By Liz Abrams-Morley
I randomly imagine Eve,
first bride before bridal showers, fingering with woe
her flatware—spoons mismatched:
silver, stainless, round-bowled, oblong— scoops for her apple-
sauce with cloves, for the soups made from the array
of vegetables in the garden: butternut squash,
pepper, wax bean, snap pea. Dig in,
she’d have said to Adam if he’d let her
have words but he claimed them, left her
to harvest fruits: ok with her. Language alone,
she could have told him, wouldn’t nourish
the children who she couldn’t even keep
from killing each other.
I once had a friend who stole
one teaspoon from each café, diner,
dive she ate in, 45 states and a few foreign nations.
In our shared apartment, Madison, 1972,
she loved to serve her legendary soups to our friends, leftovers
stewed for hours, over low heat, a beat up stock pot on the avocado stove.
Every place at our cigarette-scarred wooden table was set
with one of her collection.
Dig in! Dig in! She said she stole
because she craved the words, because for each spoon
she knew the story. Later I moved
onto a street of neat, three-bedroom
houses where behind doors, women silently
set tables with floral cloths and matched flatware.
Some had refrigerators magnet-papered in crayoned
families, tempura paint handprints, report cards pocked by
A’s and B’s—appliances become shrines to the ephemera
of their children’s lives . Then babies grew up, cleared out.
Mothers refused to move. What would they do about drawers
filled with old tee shirts, pj’s, jeans the kids had left behind
and just might need if they decided to sleep over?
Unused rooms kept swept, beds left made, as if daughters,
as if sons, would slide into deserted spaces at the dinner table,
pick up spoons and resume the conversation,
the way one piece, suddenly retrieved from under the bureau,
slides into emptiness
and completes the jigsaw puzzle.
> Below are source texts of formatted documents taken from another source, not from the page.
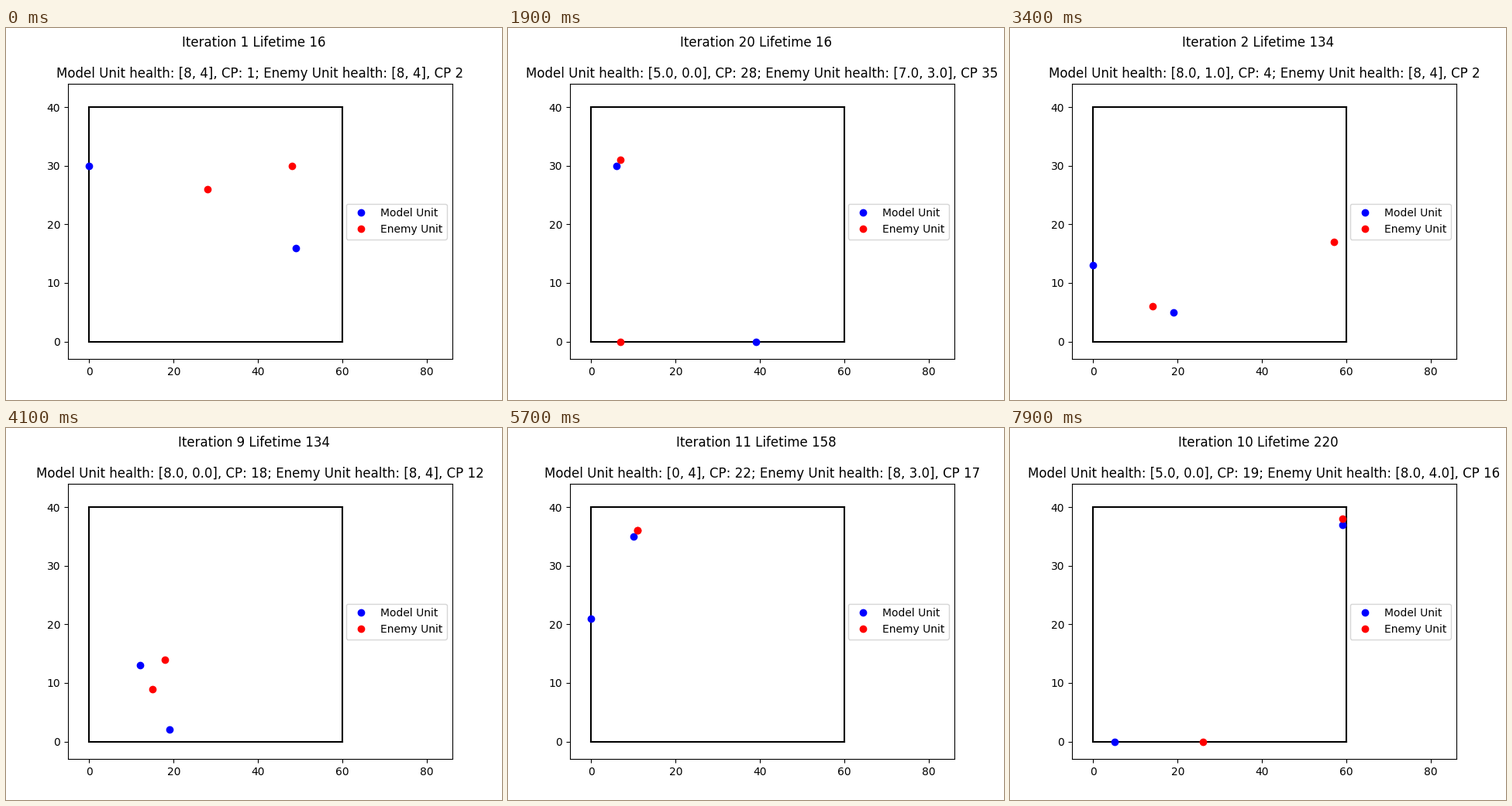
A matplotlib script for the animation above (8000 ms loop, 640 px wide and 480 px high).

```python
import numpy as np
import matplotlib.pyplot as plt
from matplotlib.animation import FuncAnimation

FRAMES, INTERVAL = 80, 100


class Episode:
    """One game: waypoints (turn, x, y) per unit, health steps, linear CP."""

    def __init__(self, start, lifetime, model, enemy, health, model_cp, enemy_cp):
        self.start, self.lifetime = start, lifetime
        self.model, self.enemy = model, enemy
        self.health = health
        self.model_cp, self.enemy_cp = model_cp, enemy_cp

    def titles(self, turn):
        _, own, foe = [h for h in self.health if h[0] <= turn][-1]
        own_cp, foe_cp = (score(cp, turn) for cp in (self.model_cp, self.enemy_cp))
        return (f"Iteration {turn} Lifetime {self.lifetime}",
                f"Model Unit health: {own}, CP: {own_cp}; "
                f"Enemy Unit health: {foe}, CP {foe_cp}")


def score(cp, turn):
    first, rate = cp
    return int(round(first + rate * (turn - 1)))


def place(path, turn):
    t, x, y = zip(*path)
    return np.rint(np.interp(turn, t, x)), np.rint(np.interp(turn, t, y))


def positions(paths, turn):
    return zip(*(place(p, turn) for p in paths))


opening = Episode(
    0, 16,
    model=[[(1, 0, 30), (4, 0, 30), (7, 6, 30)],
           [(1, 49, 16), (5, 49, 0), (7, 39, 0)]],
    enemy=[[(1, 28, 26), (2, 28, 31), (8, 7, 31)],
           [(1, 48, 30), (6, 48, 6), (8, 40, 1), (10, 40, 1), (11, 38, 0),
            (17, 7, 0), (20, 7, 0), (26, 7, 29)]],
    health=[(1, [8, 4], [8, 4]),
            (4, [8, 4], [8, 3.0]),
            (6, [8, 2.0], [8, 3.0]),
            (8, [7.0, 1.0], [7.0, 3.0]),
            (11, [6.0, 0.0], [7.0, 3.0]),
            (15, [5.0, 0.0], [7.0, 3.0]),
            (23, [4.0, 0.0], [7.0, 3.0]),
            (27, [2.0, 0.0], [6.0, 3.0]),
            (31, [1.0, 0.0], [6.0, 3.0])],
    model_cp=(1, 27 / 19), enemy_cp=(2, 33 / 19))

second = Episode(
    33, 134,
    model=[[(1, 0, 13), (2, 0, 13), (6, 12, 13)],
           [(1, 19, 5), (2, 19, 5), (5, 19, 2)]],
    enemy=[[(1, 14, 6), (2, 14, 6), (5, 18, 3), (7, 18, 3), (10, 13, 12)],
           [(1, 57, 17), (2, 57, 17), (10, 13, 14)]],
    health=[(1, [8, 4], [8, 4]),
            (2, [8.0, 1.0], [8, 4]),
            (6, [8.0, 0.0], [8, 4]),
            (10, [5.0, 0.0], [8, 4]),
            (12, [2.0, 0.0], [8, 4]),
            (14, [0.0, 0.0], [8, 4])],
    model_cp=(2, 2), enemy_cp=(1, 1.4))

third = Episode(
    47, 158,
    model=[[(1, 14, 21), (2, 14, 21), (5, 0, 21)],
           [(1, 10, 35), (13, 10, 35), (14, 10, 36)]],
    enemy=[[(1, 11, 36)],
           [(1, 5, 26), (2, 5, 26), (4, 5, 36), (6, 11, 36)]],
    health=[(1, [8, 4], [8, 4]),
            (2, [3.0, 4], [8, 4]),
            (5, [3.0, 4], [8, 3.0]),
            (9, [0, 4], [8, 3.0]),
            (13, [0, 3.0], [8, 3.0]),
            (16, [0, 2.0], [8.0, 3.0]),
            (20, [0, 1.0], [8.0, 3.0]),
            (23, [0, -1.0], [8.0, 3.0])],
    model_cp=(2, 2), enemy_cp=(1, 1.6))

last = Episode(
    70, 220,
    model=[[(1, 44, 37), (5, 59, 37)],
           [(1, 40, 9), (3, 34, 9), (5, 22, 0), (8, 5, 0)]],
    enemy=[[(1, 31, 38), (7, 59, 38)],
           [(1, 41, 19), (3, 41, 12), (6, 41, 0), (10, 26, 0)]],
    health=[(1, [6.0, 4], [8.0, 4]),
            (4, [6.0, 2.0], [8.0, 4]),
            (6, [6.0, 1.0], [8.0, 4.0]),
            (8, [5.0, 0.0], [8.0, 4.0])],
    model_cp=(1, 2), enemy_cp=(1, 15 / 9))

episodes = [opening, second, third, last]

fig, ax = plt.subplots(figsize=(6.4, 4.8), dpi=100)
fig.subplots_adjust(left=0.125, right=0.9, bottom=0.11, top=0.85)
ax.set(xlim=(-5, 86), ylim=(-3, 44))
for xs, ys in (((0, 0), (0, 40)), ((0, 60), (40, 40)),
               ((60, 60), (40, 0)), ((60, 0), (0, 0))):
    ax.plot(xs, ys, color="black")
model_dots, = ax.plot([], [], "bo", label="Model Unit")
enemy_dots, = ax.plot([], [], "ro", label="Enemy Unit")
ax.legend(loc="center right")
heading = fig.suptitle("")
status = ax.set_title("")


def draw(frame):
    ep = [e for e in episodes if e.start <= frame][-1]
    turn = frame - ep.start + 1
    model_dots.set_data(*positions(ep.model, turn))
    enemy_dots.set_data(*positions(ep.enemy, turn))
    top, sub = ep.titles(turn)
    heading.set_text(top)
    status.set_text(sub)
    return model_dots, enemy_dots, heading, status


anim = FuncAnimation(fig, draw, frames=FRAMES, interval=INTERVAL,
                     repeat=True, repeat_delay=0, blit=False)
plt.show()
```
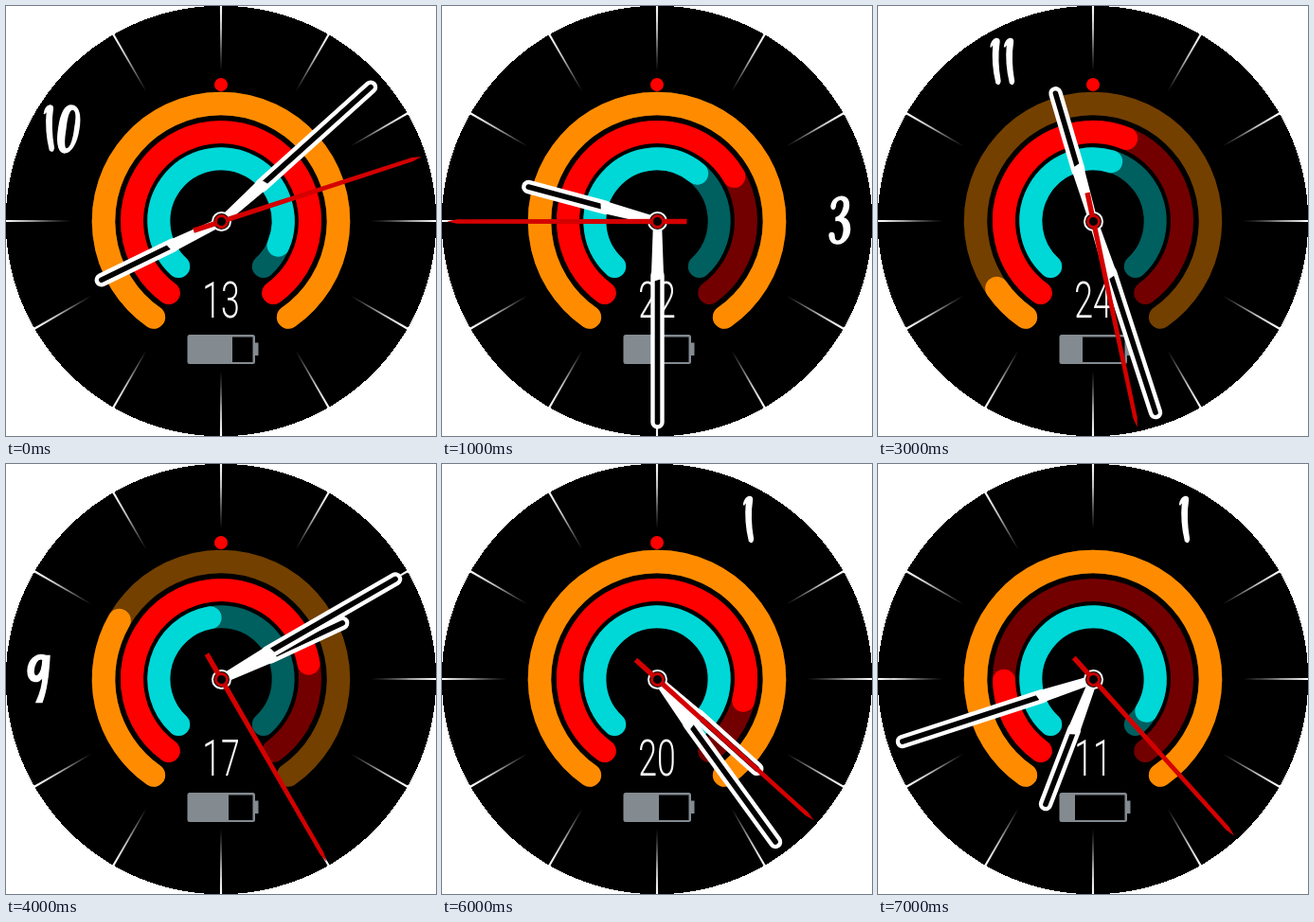
An HTML page that plays this animation: 454x454 px, repeating every 8 s.

```html
<!DOCTYPE html>
<html lang="en">
<head>
<meta charset="utf-8">
<title>Watch face</title>
<style>
  html, body { margin: 0; width: 100%; height: 100%; overflow: hidden; background: #fff; }
  svg { display: block; width: 454px; height: 454px; }
  .arc { fill: none; stroke-linecap: round; }
  #day {
    font: 300 54px Roboto, "Open Sans", sans-serif;
    text-anchor: middle;
    fill: #fff;
  }
</style>
</head>
<body>
<svg viewBox="0 0 454 454">
  <defs>
    <linearGradient id="fade" gradientUnits="userSpaceOnUse" x1="0" y1="-227" x2="0" y2="-158">
      <stop offset="0" stop-color="#fff"/>
      <stop offset=".4" stop-color="#fff" stop-opacity=".75"/>
      <stop offset="1" stop-color="#fff" stop-opacity="0"/>
    </linearGradient>
  </defs>
  <circle cx="227" cy="227" r="227.300" shape-rendering="crispEdges"/>
  <g transform="translate(227 227)">
    <g id="ticks"></g>
    <g id="arcs"></g>
    <circle id="dot" cy="-144" r="7"/>
  </g>
  <text id="day" transform="translate(227 328.500) scale(.66 1)"></text>
  <g fill="#838b91">
    <rect x="191.5" y="347" width="71.5" height="31" rx="2.5"/>
    <path d="M263 355.500h3.500v13.500h-3.500z"/>
    <rect id="empty" y="349.5" height="26.5" fill="#000"/>
  </g>
  <g id="month" fill="#fff" fill-rule="evenodd" stroke="#fff" stroke-width="1.4"></g>
  <g transform="translate(227.500 227.500)">
    <g id="hour"></g>
    <g id="minute"></g>
    <circle r="9.5" stroke="#fff" stroke-width="2"/>
    <g id="second">
      <path d="M-2.700 31L-2.200 -212L0 -222L2.200 -212L2.700 31Z" fill="#d40000"/>
      <circle r="6" stroke="#c80000" stroke-width="3"/>
    </g>
  </g>
</svg>
<script>
const $ = id => document.getElementById(id);
const NS = 'http://www.w3.org/2000/svg';
const STEP = 1000;

// Brush numerals, centred on the origin
const GLYPHS = {
  0: 'M3-25C12-25 13-12 11 0C9 14 3 25-4 25C-12 25-12 10-10-2C-8-15-4-25 3-25ZM4-21C0-20-2-10-3 0C-5 12-5 21-2 21C3 21 6 8 7-2C9-13 9-21 4-21Z',
  1: 'M-5-16Q-4-24 1-25Q4-25 4-22Q1-2 5 20Q4 25 1 22Q-4 2-2-19Q-4-18-5-16Z',
  2: 'M-10-12C-10-22-3-26 3-25C11-24 12-14 9-6C6 4-2 12-5 18C1 15 4 22 10 16C9 24 3 27-2 23C-5 21-8 23-10 25C-10 14 1 2 3-9C5-18 3-22 0-22C-5-22-7-16-8-11Z',
  3: 'M-9-15C-8-24 0-26 4-25C12-23 11-9 3-3C12-1 12 12 8 18C2 27-10 27-11 16C-11 12-6 12-6 16C-6 24 1 23 3 17C6 8 4-1-4 0V-3C4-5 7-20 2-22C-3-23-5-18-5-14C-6-11-9-12-9-15Z',
  5: 'M-8-24Q2-19 11-24Q10-16 2-16Q-3-16-6-18L-6-3C-1-9 12-8 12 8C12 22 4 26-3 25C-9 25-13 20-12 15A4 4 0 1 1-6 18C-6 22-3 23-1 23C4 22 5 16 5 8C5-4-1-5-6 0L-8 0Z',
  9: 'M8-24H12C11-5 9 12 4 25H-2C3 14 5 5 5-2C1 6-11 5-11-8C-11-20-1-28 8-24ZM5-20C-1-23-5-14-5-7C-4 1 4-1 5-20Z'
};
const OFFSETS = { 10: [-14.5, 6], 11: [-6.5, 8], 12: [-14.5, 6] };

// Radius, stroke width, end angle, bright colour, dim colour
const RINGS = [
  [124, 24.5, 145, '#ff8c00', '#734000'],
  [94, 24, 144, '#ff0000', '#730000'],
  [65.7, 24, 137, '#00d7d7', '#005f5f']
];
const FULL = 150;

// month, day, hour, minute, second, ring angles (3), battery edge, dot colour
const STATES = [
  [10, 13, 8, 8, 12, FULL, FULL, 113, 239, '#f00'],
  [3, 22, 9, 30, 45, FULL, 60, 40, 230, '#f00'],
  [12, 19, 12, 55, 50, FULL, -3, 88, 240, '#f00'],
  [11, 24, 11, 27, 28, -125, 22, 17, 216, '#f00'],
  [9, 17, 2, 10, 25, -60, 80, -10, 235, '#f00'],
  [5, 28, 5, 39, 59, -94, FULL, -56, 260, '#7a0000'],
  [1, 20, 4, 24, 22, FULL, 104, FULL, 229, '#f00'],
  [1, 11, 6, 42, 23, FULL, -91, 121, 208, 'none']
];

function add(parent, tag, attrs) {
  const el = document.createElementNS(NS, tag);
  for (const k in attrs) el.setAttribute(k, attrs[k]);
  return parent.appendChild(el);
}

function polar(r, deg) {
  const a = deg * Math.PI / 180;
  return [r * Math.sin(a), -r * Math.cos(a)];
}

function arc(r, from, to) {
  return `M${polar(r, from)}A${r} ${r} 0 ${+(to - from > 180)} 1 ${polar(r, to)}`;
}

function buildHand(id, length) {
  const g = $(id);
  add(g, 'rect', {
    x: -5, y: -length, width: 10, height: length - 52, rx: 5,
    stroke: '#fff', 'stroke-width': 4.4
  });
  add(g, 'path', { d: 'M-4.5 0L-6.5-56V-60L6.5-64V-56L4.5 0Z', fill: '#fff' });
}

const ticks = Array.from({ length: 12 }, (_, i) => add($('ticks'), 'path', {
  d: 'M-1.1-228H1.1L.6-158H-.6Z', fill: 'url(#fade)', transform: `rotate(${i * 30})`
}));

const bright = RINGS.map(([r, w, end, on, off]) => {
  const ring = { class: 'arc', 'stroke-width': w };
  add($('arcs'), 'path', { ...ring, stroke: off, d: arc(r, -end, end) });
  return add($('arcs'), 'path', { ...ring, stroke: on });
});

buildHand('hour', 146);
buildHand('minute', 217);

function turn(id, deg) {
  $(id).setAttribute('transform', `rotate(${deg})`);
}

function drawMonth(month) {
  const [x, y] = polar(193, month * 30);
  const offsets = OFFSETS[month] || [0];
  const g = $('month');
  g.replaceChildren();
  g.setAttribute('transform', `translate(${227 + x} ${226.5 + y})`);
  [...String(month)].forEach((digit, i) =>
    add(g, 'path', { d: GLYPHS[digit], transform: `translate(${offsets[i]})` }));
  ticks.forEach((tick, i) =>
    tick.setAttribute('visibility', i === month % 12 ? 'hidden' : 'visible'));
}

function show([month, day, h, m, s, a, b, c, edge, dot]) {
  drawMonth(month);
  $('day').textContent = day;
  [a, b, c].forEach((angle, i) => {
    const [r, , end] = RINGS[i];
    bright[i].setAttribute('d', arc(r, -end, Math.min(angle, end)));
  });
  $('empty').setAttribute('x', edge);
  $('empty').setAttribute('width', 260.5 - edge);
  $('dot').setAttribute('fill', dot);
  turn('hour', h * 30 + m / 2);
  turn('minute', m * 6);
  turn('second', s * 6);
}

let current = -1;
function frame() {
  const i = Math.floor(performance.now() / STEP) % STATES.length;
  if (i !== current) show(STATES[current = i]);
  requestAnimationFrame(frame);
}
frame();
</script>
</body>
</html>
```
After her not-quite-grown son died, my sister cleaned out
the stainless steel refrigerator, turned from hearth to earth,
her new yard on a small pond where no one asked her
to name her sorrow. She suspended spoons,
forks, knives from driftwood, hung these by lengths of dental floss,
created wind chimes which clattered and scared off
crows, red foxes, even coyotes. She ripped into
trim green lawn, planted beans, squash, tomatoes so fat
and sweet they bent vines straight down to dirt.
Love apples someone called them and she loved them,
harvested them gently with scarred bare hands.
Liz Abrams-Morley’s newest collection, Inventory, was published by Finishing Line Press in September of 2014. Necessary Turns was published by Word Press in 2010 and won an Eric Hoffer Award for Excellence in Small Press Publishing that year. Other collections include Learning to Calculate the Half Life (Zinka Press, 2001,) and What Winter Reveals (Plan B Press, 2005). Her poems and short stories have been published in a variety of nationally distributed anthologies, journals and ezines, and have been read on NPR. “Polishing the Silver” was a finalist in the 2016 Jewish Currents Raynes
Poetry Contest and appeared in the anthology, Urge, published by Blue Threads in spring of 2016.
Co-founder and co-director of Around the Block Writing Collaborative, (www.aroundtheblockwriters.org) Liz is on the MFA faculty of Rosemont College and works with public school children in Philadelphia and surrounding counties, presenting literacy through arts programs. Wife, mother, grandma, teacher, neighbor, sister, friend—she wades knee deep in the flow of everyday life from which she draws inspiration and, occasionally, exasperation.